Classic Review – On the Waterfront (1954)

Title – On the Waterfront (1954)

Director – Elia Kazan (East of Eden)

Cast – Marlon Brando, Eva Marie Saint, Karl Malden, Lee J. Cobb, Rod Steiger

Plot – Once a contender to be a prized fighter, dock worker Terry Malloy (Brando) now finds himself working for corrupt dock boss Johnny Friendly (Cobb), a tenuous relationship that threatens to break apart when Terry falls for Edie Doyle (Saint), the sister of a man Friendly has just had murdered.

“The only arithmetic he ever got was hearing the referee count up to ten”

Review by Eddie on 01/06/2020

While he’d already made his mark in the industry with noted performances in A Streetcar Named Desire, Julius Caesar and The Wild One, 1954 was the year in which Marlon Brando became etched in Hollywood history with his Oscar winning performance in the critically lauded and instantly renowned On the Waterfront.

Teaming up once more with his Streetcar director Elia Kazan (who also won one of Waterfront’s other 7 Oscars outside of Brando’s Best Actor gong), Brando’s much copied and effortlessly cool performance as wannabe pro-boxer turned small-time hoodlum and dock worker Terry Malloy is the type of performance that changed the shape of feature film acting moving forward and to this day remains an impressive piece of work in a film that whilst melodramatic and heavy-handed in parts, deserves its place amongst the classics of American cinema.

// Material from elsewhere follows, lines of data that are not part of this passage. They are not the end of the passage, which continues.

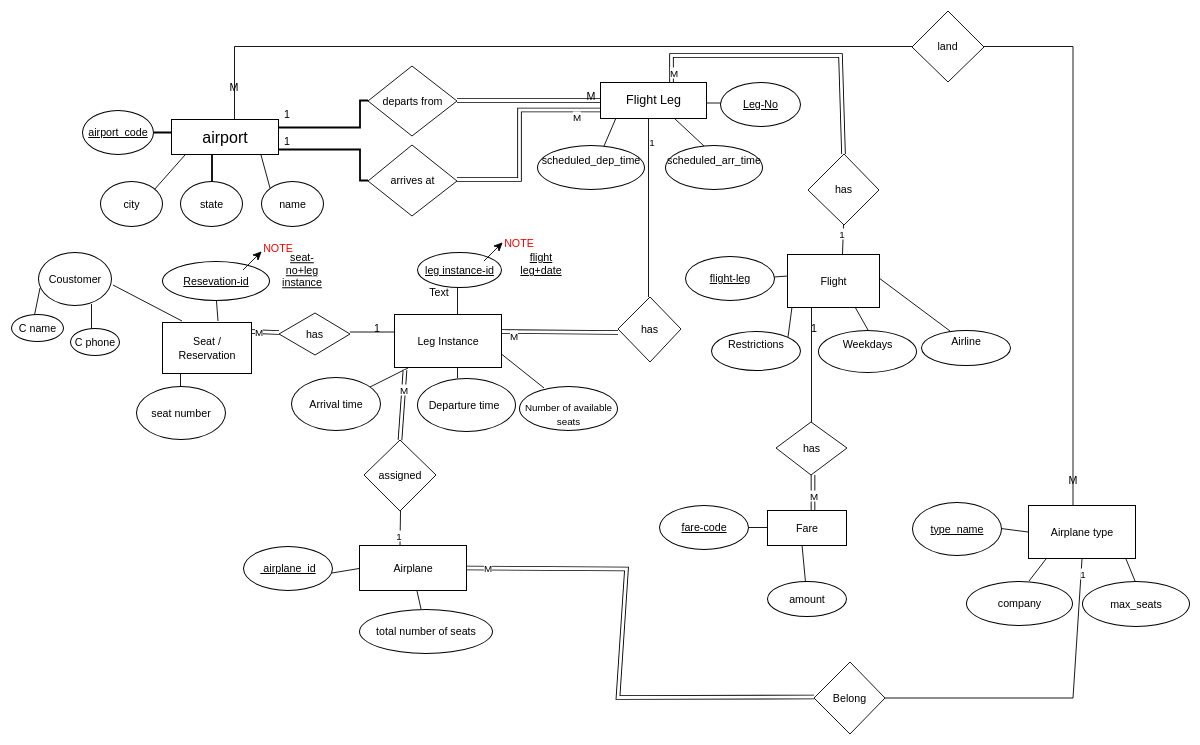
<!DOCTYPE html>
<html lang="en">
<head>
<meta charset="utf-8">
<title>Airline entity relationship diagram</title>
<style>
:root { --ink: #000; --paper: #fff; --note: #f00; }
* { box-sizing: border-box; }
body { margin: 0; background: var(--paper); }
.diagram { position: relative; width: 1200px; height: 745px; overflow: hidden; background: var(--paper); color: var(--ink); font: 10.7px/13px "Liberation Sans", Arial, sans-serif; }
.connectors { position: absolute; left: 0; top: 0; fill: none; stroke: var(--ink); stroke-width: 0.9; }
.bold { stroke-width: 1.8; }
.double-outer { stroke-width: 4.6; }
.double-inner { stroke: var(--paper); stroke-width: 2.8; }
.relations { fill: var(--paper); }
.entity, .attribute, .relation { position: absolute; display: flex; align-items: center; justify-content: center; text-align: center; white-space: nowrap; }
.entity, .attribute { border: 0.9px solid var(--ink); background: var(--paper); }
.attribute { border-radius: 50%; }
.key { text-decoration: underline; }
.raised { padding-bottom: 14px; }
.lowered { padding-top: 12px; font-size: 9.8px; line-height: 14px; }
.title-large { font-size: 16px; }
.title-medium { font-size: 12.5px; }
.mark, .note, .caption { position: absolute; transform: translate(-50%, -50%); text-align: center; white-space: nowrap; }
.small { font-size: 9.8px; line-height: 11px; background: var(--paper); }
.note { color: var(--note); }
</style>
</head>
<body>
<main class="diagram">
  <svg class="connectors" width="1200" height="745" viewBox="0 0 1200 745" aria-hidden="true">
    <defs>
      <g id="total-participation">
        <path d="M457 100.5H600"/>
        <path d="M457 179.5H519.5V110H600"/>
        <path d="M671.5 83V55.5H840.5L843.5 154"/>
        <path d="M502 331.5L618 332.5"/>
        <path d="M252 331.5L279 332.5"/>
        <path d="M405 370L400 440"/>
        <path d="M813 475V511"/>
        <path d="M466 568L626.5 569L618 697.5L814 697"/>
      </g>
    </defs>
    <g class="single">
      <path d="M234.500 119V46.500H912M984 46.500H1073V505"/>
      <path d="M885 698H1073L1082 559"/>
      <path d="M185 155L154 190M261 155L270 188"/>
      <path d="M616 118L604 146M674 118L704 146M707 103H721"/>
      <path d="M648.500 118V297"/>
      <path d="M843.500 225L842.500 254M774 277L788 276M879 278L950 331M792 307L788 337M855 307L868 330M811.500 307V422"/>
      <path d="M749 527.500H767M802 545L805.500 582"/>
      <path d="M1001 528.500L1028 532M1046 559L1029 581M1126 559L1135 581"/>
      <path d="M40 288L34.500 315M91.500 304V329M113 285L182 321M216.500 301L218 321M180.500 373V386"/>
      <path d="M350 332H395M457.500 288V315M408 368L370 387M457.500 368V378M502 354.500L544 388"/>
      <path d="M400.500 511L400 545M332 573L359 568.500M417 591L421 609"/>
    </g>
    <g class="bold">
      <path d="M154 132.500H172M212 155V182"/>
      <path d="M279 127.500H360V100.500H368M279 149.500H360V180.500H368"/>
    </g>
    <use class="double-outer" href="#total-participation"/>
    <use class="double-inner" href="#total-participation"/>
    <g class="relations">
      <polygon points="948,11 984,47 948,82 912,47"/>
      <polygon points="412,66 457,101 412,136 368,101"/>
      <polygon points="412,145 457,181 412,216 368,181"/>
      <polygon points="844,154 879,190 844,225 808,190"/>
      <polygon points="650,297 681,329 650,362 618,329"/>
      <polygon points="315,313 350,334 315,355 279,334"/>
      <polygon points="400,440 436,475 400,511 364,475"/>
      <polygon points="811,422 847,448 811,475 776,448"/>
      <polygon points="850,662 885,698 850,734 814,698"/>
    </g>
  </svg>

  <!-- Airport -->
  <div class="entity title-large" style="left:171px;top:119px;width:108px;height:36px">airport</div>
  <div class="attribute key" style="left:82px;top:110px;width:72px;height:45px">airport_code</div>
  <div class="attribute" style="left:100px;top:181px;width:63px;height:46px">city</div>
  <div class="attribute" style="left:180px;top:181px;width:63px;height:46px">state</div>
  <div class="attribute" style="left:261px;top:181px;width:63px;height:46px">name</div>

  <!-- Flight leg -->
  <div class="entity title-medium" style="left:600px;top:82px;width:107px;height:37px"><span style="margin-bottom:1px">Flight Leg</span></div>
  <div class="attribute key" style="left:720px;top:82px;width:81px;height:45px">Leg-No</div>
  <div class="attribute raised" style="left:537px;top:145px;width:108px;height:45px">scheduled_dep_time</div>
  <div class="attribute raised" style="left:665px;top:145px;width:98px;height:45px">scheduled_arr_time</div>

  <!-- Flight -->
  <div class="entity" style="left:787px;top:254px;width:93px;height:54px">Flight</div>
  <div class="attribute key" style="left:685px;top:256px;width:90px;height:45px">flight-leg</div>
  <div class="attribute raised" style="left:711px;top:331px;width:90px;height:40px">Restrictions</div>
  <div class="attribute raised" style="left:818px;top:330px;width:99px;height:43px">Weekdays</div>
  <div class="attribute raised" style="left:921px;top:330px;width:90px;height:36px">Airline</div>

  <!-- Fare -->
  <div class="entity" style="left:767px;top:510px;width:80px;height:36px"><span>Fare</span></div>
  <div class="attribute key" style="left:659px;top:505px;width:90px;height:45px">fare-code</div>
  <div class="attribute" style="left:767px;top:581px;width:80px;height:36px">amount</div>

  <!-- Airplane type -->
  <div class="entity" style="left:1028px;top:505px;width:108px;height:54px">Airplane type</div>
  <div class="attribute key" style="left:912px;top:502px;width:90px;height:54px">type_name</div>
  <div class="attribute" style="left:966px;top:581px;width:107px;height:45px">company</div>
  <div class="attribute" style="left:1082px;top:581px;width:108px;height:46px">max_seats</div>

  <!-- Seat reservation -->
  <div class="entity" style="left:162px;top:322px;width:90px;height:52px;line-height:14px">Seat /<br>Reservation</div>
  <div class="attribute" style="left:38px;top:252px;width:74px;height:54px">Coustomer</div>
  <div class="attribute" style="left:11px;top:314px;width:53px;height:28px">C name</div>
  <div class="attribute" style="left:70px;top:328px;width:50px;height:28px">C phone</div>
  <div class="attribute key" style="left:162px;top:261px;width:108px;height:40px">Resevation-id</div>
  <div class="attribute" style="left:136px;top:386px;width:90px;height:54px">seat number</div>

  <!-- Leg instance -->
  <div class="entity" style="left:394px;top:314px;width:108px;height:54px">Leg Instance</div>
  <div class="attribute key" style="left:417px;top:252px;width:85px;height:36px">leg instance-id</div>
  <div class="attribute" style="left:291px;top:377px;width:90px;height:54px">Arrival time</div>
  <div class="attribute" style="left:417px;top:378px;width:99px;height:54px"><span style="margin-right:5px">Departure time</span></div>
  <div class="attribute lowered" style="left:519px;top:386px;width:99px;height:45px">Number of available<br>seats</div>

  <!-- Airplane -->
  <div class="entity" style="left:359px;top:545px;width:108px;height:46px">Airplane</div>
  <div class="attribute key" style="left:243px;top:546px;width:90px;height:45px">&nbsp;airplane_id</div>
  <div class="attribute" style="left:359px;top:609px;width:134px;height:45px">total number of seats</div>

  <!-- Relationships -->
  <div class="relation" style="left:912px;top:11px;width:71px;height:71px">land</div>
  <div class="relation" style="left:368px;top:66px;width:89px;height:70px">departs from</div>
  <div class="relation" style="left:368px;top:145px;width:89px;height:71px">arrives at</div>
  <div class="relation" style="left:808px;top:154px;width:71px;height:71px">has</div>
  <div class="relation" style="left:618px;top:297px;width:63px;height:65px">has</div>
  <div class="relation" style="left:279px;top:313px;width:71px;height:42px">has</div>
  <div class="relation" style="left:364px;top:440px;width:72px;height:71px">assigned</div>
  <div class="relation" style="left:776px;top:422px;width:71px;height:53px">has</div>
  <div class="relation" style="left:814px;top:662px;width:71px;height:72px">Belong</div>

  <!-- Cardinalities -->
  <span class="mark" style="left:234px;top:87px">M</span>
  <span class="mark" style="left:287px;top:114px">1</span>
  <span class="mark" style="left:287px;top:141px">1</span>
  <span class="mark" style="left:591px;top:96px">M</span>
  <span class="mark small" style="left:577px;top:117px">M</span>
  <span class="mark small" style="left:674px;top:73px">M</span>
  <span class="mark small" style="left:652px;top:142px">1</span>
  <span class="mark small" style="left:842px;top:234px">1</span>
  <span class="mark" style="left:814px;top:328px">1</span>
  <span class="mark small" style="left:814px;top:496px">M</span>
  <span class="mark" style="left:1073px;top:480px">M</span>
  <span class="mark small" style="left:1083px;top:574px">1</span>
  <span class="mark small" style="left:259px;top:332px">M</span>
  <span class="mark" style="left:377px;top:328px">1</span>
  <span class="mark small" style="left:514px;top:336px">M</span>
  <span class="mark small" style="left:404px;top:390px">M</span>
  <span class="mark small" style="left:399px;top:536px">1</span>
  <span class="mark small" style="left:488px;top:568px">M</span>

  <!-- Key notes -->
  <svg class="connectors" width="1200" height="745" viewBox="0 0 1200 745" aria-hidden="true">
    <defs><path id="arrowhead" d="M0 0L-3 8L-4 4L-8 3Z" fill="currentColor"/></defs>
    <path d="M243 270L257 256M484 261L498 247"/>
    <use href="#arrowhead" x="261" y="252"/>
    <use href="#arrowhead" x="502" y="243"/>
  </svg>
  <span class="note" style="left:278px;top:248px">NOTE</span>
  <span class="caption key" style="left:302px;top:270px;line-height:12.5px">seat-<br>no+leg<br>instance</span>
  <span class="note" style="left:519px;top:243px">NOTE</span>
  <span class="caption key" style="left:541px;top:264px">flight<br>leg+date</span>
  <span class="caption" style="left:439px;top:292px">Text</span>
</main>
</body>
</html>
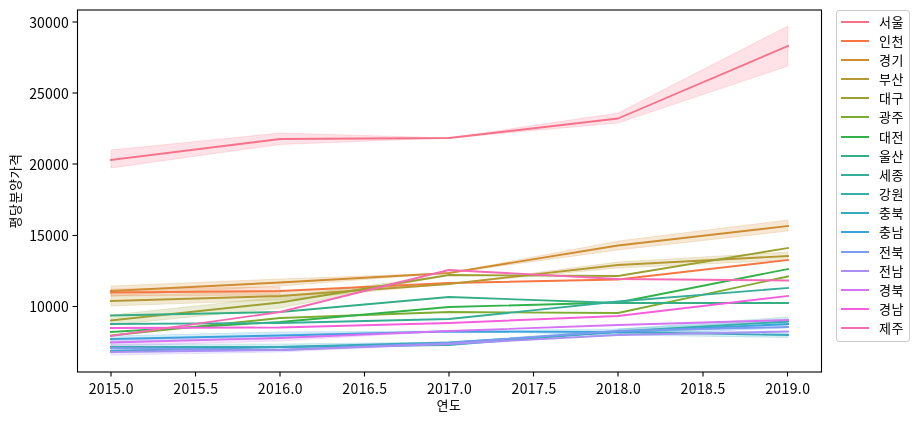
<!DOCTYPE html>
<html lang="ko">
<head>
<meta charset="utf-8">
<title>연도별 평당분양가격</title>
<style>
:root {
  --ink: #000; --paper: #fff; --legend-border: #ccc;
  --seoul: #f77189; --incheon: #f77643; --gyeonggi: #d08c31; --busan: #b59831;
  --daegu: #9ca031; --gwangju: #7dac31; --daejeon: #32b24a; --ulsan: #34af84;
  --sejong: #35ae98; --gangwon: #36ada9; --chungbuk: #38a9bf; --chungnam: #3aa3dc;
  --jeonbuk: #7e9bf2; --jeonnam: #aa8ff4; --gyeongbuk: #d673f4; --gyeongnam: #f55fdb; --jeju: #f669b5;
}
* { box-sizing: border-box; margin: 0; padding: 0; }
body {
  width: 919px; height: 422px; overflow: hidden; background: var(--paper); color: var(--ink);
  font: 300 14px/16px "Noto Sans CJK KR", "Noto Sans", sans-serif;
}
.chart { position: relative; width: 919px; height: 422px; }
.plot { position: absolute; inset: 0; display: block; }
.y-ticks {
  position: absolute; left: 0; top: 14px; width: 69px; height: 300px;
  display: flex; flex-direction: column; justify-content: space-between; align-items: flex-end;
  letter-spacing: .2px;
}
.x-ticks {
  position: absolute; left: 69px; top: 380px; width: 761px;
  display: grid; grid-template-columns: repeat(9, 1fr); text-align: center; letter-spacing: .4px;
}
.axis-title { position: absolute; font-size: 13px; font-weight: 400; letter-spacing: .5px; white-space: nowrap; text-align: center; }
.x-title { left: 409px; top: 397px; width: 80px; }
.y-title { left: -35px; top: 183px; width: 100px; transform: rotate(-90deg); }
.legend {
  position: absolute; left: 836px; top: 10px; width: 74px; height: 332px; padding: 1px 4px 3px;
  border: 1px solid var(--legend-border); border-radius: 3px; list-style: none;
  display: flex; flex-direction: column;
  font-size: 13px; font-weight: 400; letter-spacing: .5px;
}
.legend li { flex: 1; display: flex; align-items: center; gap: 10px; white-space: nowrap; }
.legend li::before { content: ""; width: 28px; height: 2px; background: var(--series); }
.frame { fill: none; stroke: var(--ink); stroke-width: 1.1; }
.tick-marks { stroke: var(--ink); stroke-width: 1.1; }
.bands polygon { fill: var(--series); fill-opacity: .2; stroke: var(--series); stroke-opacity: .2; }
.lines polyline { fill: none; stroke: var(--series); stroke-width: 1.9; stroke-linejoin: round; stroke-linecap: square; }
.seoul { --series: var(--seoul); }
.incheon { --series: var(--incheon); }
.gyeonggi { --series: var(--gyeonggi); }
.busan { --series: var(--busan); }
.daegu { --series: var(--daegu); }
.gwangju { --series: var(--gwangju); }
.daejeon { --series: var(--daejeon); }
.ulsan { --series: var(--ulsan); }
.sejong { --series: var(--sejong); }
.gangwon { --series: var(--gangwon); }
.chungbuk { --series: var(--chungbuk); }
.chungnam { --series: var(--chungnam); }
.jeonbuk { --series: var(--jeonbuk); }
.jeonnam { --series: var(--jeonnam); }
.gyeongbuk { --series: var(--gyeongbuk); }
.gyeongnam { --series: var(--gyeongnam); }
.jeju { --series: var(--jeju); }
</style>
</head>
<body>
<main class="chart">
  <svg class="plot" width="919" height="422" viewBox="0 0 919 422" role="img" aria-label="지역별 평당분양가격 선 그래프, 2015–2019">
    <defs>
      <line id="x-tick" y1="372" y2="376.5"/>
      <line id="y-tick" x1="72.5" x2="77"/>
    </defs>
    <g class="bands">
      <polygon class="seoul" points="111,150 280,133 449,138 618,113 788,26 788,66 618,123 449,138 280,144.5 111,168"/>
      <polygon class="incheon" points="111,289 280,287 280,295 111,296"/>
      <polygon class="gyeonggi" points="111,286 280,279 449,273 618,241 788,220 788,231 618,250 449,273 280,286 111,296"/>
      <polygon class="busan" points="111,296 280,291 449,284 618,262 788,252 788,260 618,268 449,284 280,300 111,306"/>
      <polygon class="daegu" points="111,315 280,297 449,275 280,308 111,325"/>
      <polygon class="gangwon" points="618,329 788,317 788,325 618,334"/>
      <polygon class="chungbuk" points="111,344 280,344 449,342 618,330 788,333 788,337.5 618,335 449,342 280,350 111,350"/>
      <polygon class="chungnam" points="111,336 280,332 449,331 618,329 788,320 788,328 618,335 449,331 280,338 111,342"/>
      <polygon class="jeonnam" points="111,349 280,347 449,344 280,352 111,355"/>
      <polygon class="gyeongbuk" points="111,340 280,335 449,331 280,341 111,346"/>
    </g>
    <g class="lines">
      <polyline class="seoul" points="111,160 280,139 449,138 618,118.5 788,46"/>
      <polyline class="incheon" points="111,292.5 280,291 449,283 618,279.5 788,260"/>
      <polyline class="gyeonggi" points="111,291 280,282.5 449,273 618,245.5 788,226"/>
      <polyline class="busan" points="111,301 280,296 449,284 618,265 788,256"/>
      <polyline class="daegu" points="111,320.5 280,302.5 449,275 618,276 788,248"/>
      <polyline class="gwangju" points="111,335.5 280,318 449,312 618,313 788,276.5"/>
      <polyline class="daejeon" points="111,332 280,322 449,307 618,302.5 788,269"/>
      <polyline class="ulsan" points="111,315.5 280,312 449,297 618,303 788,303"/>
      <polyline class="sejong" points="111,324 280,323 449,319 618,301.5 788,288"/>
      <polyline class="gangwon" points="111,347 280,347 449,345 618,331.5 788,321.5"/>
      <polyline class="chungbuk" points="111,351 280,347 449,342.5 618,332 788,335"/>
      <polyline class="chungnam" points="111,339 280,335.5 449,331.5 618,332 788,324"/>
      <polyline class="jeonbuk" points="111,348 280,350 449,343 618,331 788,327"/>
      <polyline class="jeonnam" points="111,352 280,350 449,344 618,335 788,331.5"/>
      <polyline class="gyeongbuk" points="111,342.5 280,338 449,331 618,325 788,320"/>
      <polyline class="gyeongnam" points="111,328 280,327.5 449,323 618,316 788,296"/>
      <polyline class="jeju" points="111,336 280,312 449,270 618,279 788,280.5"/>
    </g>
    <g class="tick-marks">
      <use href="#x-tick" x="111"/><use href="#x-tick" x="195.5"/><use href="#x-tick" x="280"/>
      <use href="#x-tick" x="364.5"/><use href="#x-tick" x="449"/><use href="#x-tick" x="533.5"/>
      <use href="#x-tick" x="618"/><use href="#x-tick" x="703"/><use href="#x-tick" x="787.5"/>
      <use href="#y-tick" y="22"/><use href="#y-tick" y="93"/><use href="#y-tick" y="164"/>
      <use href="#y-tick" y="235.5"/><use href="#y-tick" y="306.5"/>
    </g>
    <rect class="frame" x="77.5" y="10" width="744" height="362"/>
  </svg>
  <div class="y-ticks"><span>30000</span><span>25000</span><span>20000</span><span>15000</span><span>10000</span></div>
  <div class="x-ticks"><span>2015.0</span><span>2015.5</span><span>2016.0</span><span>2016.5</span><span>2017.0</span><span>2017.5</span><span>2018.0</span><span>2018.5</span><span>2019.0</span></div>
  <p class="axis-title x-title">연도</p>
  <p class="axis-title y-title">평당분양가격</p>
  <ul class="legend">
    <li class="seoul">서울</li>
    <li class="incheon">인천</li>
    <li class="gyeonggi">경기</li>
    <li class="busan">부산</li>
    <li class="daegu">대구</li>
    <li class="gwangju">광주</li>
    <li class="daejeon">대전</li>
    <li class="ulsan">울산</li>
    <li class="sejong">세종</li>
    <li class="gangwon">강원</li>
    <li class="chungbuk">충북</li>
    <li class="chungnam">충남</li>
    <li class="jeonbuk">전북</li>
    <li class="jeonnam">전남</li>
    <li class="gyeongbuk">경북</li>
    <li class="gyeongnam">경남</li>
    <li class="jeju">제주</li>
  </ul>
</main>
</body>
</html>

From the moment we are first introduced to Malloy, clad in his leather jacket after a hard day’s work on the unforgiving docks of New York City, docks run by Lee J. Cobb’s corrupt docks boss Johnny Friendly, you know that Brando was born to play the role of a man whose tough exterior clearly houses a softer heart, a heart that finds itself falling for Eva Marie Saint’s softly spoken Edie.

There’s nothing ground-breaking as such about Waterfront’s plot, particularly in today’s climate where the set-up and pay-off of the film feels more familiar with various incarnations of this story taking place in the time since initial release, but with Brando front and centre throughout most of the films runtime and his strong chemistry with Saint (in her film debut) a joy to behold, Waterfront is an engaging piece of dramatic film-making that has aged far better than many of its counterparts of the time that don’t have the assured directional hand of Kazan guiding them throughout time or the ageless performances of its leads holding up to today’s standards.

The whole production under the eye of Kazan is one of the highest quality, engaging the services of legendary composer Leonard Bernstein and shot under the watchful eye of Oscar winning D.O.P Boris Kaufman, Waterfront’s impressively constructed world of steamy docks, pigeon-clad rooftops and gritty warehouses makes for a lived in world that feels as alive today as it did all those years ago.

Final Say –

Backed by a legendary turn from one of the all-time greats, On the Waterfront is still a powerful and impressive feat of dramatic film-making that is mandatory viewing for any one that considers themselves a die-hard cinema fan.

4 pigeons out of 5

5 responses to “Classic Review – On the Waterfront (1954)

  1. I couldn’t agree with you more. I’d of given it 5 pigeons. It’s gotta be up there as the best film ever. Seriously. The “I could have been a contender” scene always gets to me.

    • That scene is an amazing piece of acting! The film has really made me want to go back through some more of Brando’s early film work.
      E

  2. Pingback: Classic Review – On the Waterfront (1954) — Jordan and Eddie (The Movie Guys) – Chicago FEEDBACK Film Festival·

  3. Pingback: Classic Review – On the Waterfront (1954) — Jordan and Eddie (The Movie Guys) | Under 5 minute & Smartphone festival·

  4. Pingback: Classic Review – On the Waterfront (1954) — Jordan and Eddie (The Movie Guys) | Festival for Drama in Film, Screenplays, Novels·

Leave a Reply

Fill in your details below or click an icon to log in:

WordPress.com Logo

You are commenting using your WordPress.com account. Log Out /  Change )

Google photo

You are commenting using your Google account. Log Out /  Change )

Twitter picture

You are commenting using your Twitter account. Log Out /  Change )

Facebook photo

You are commenting using your Facebook account. Log Out /  Change )

Connecting to %s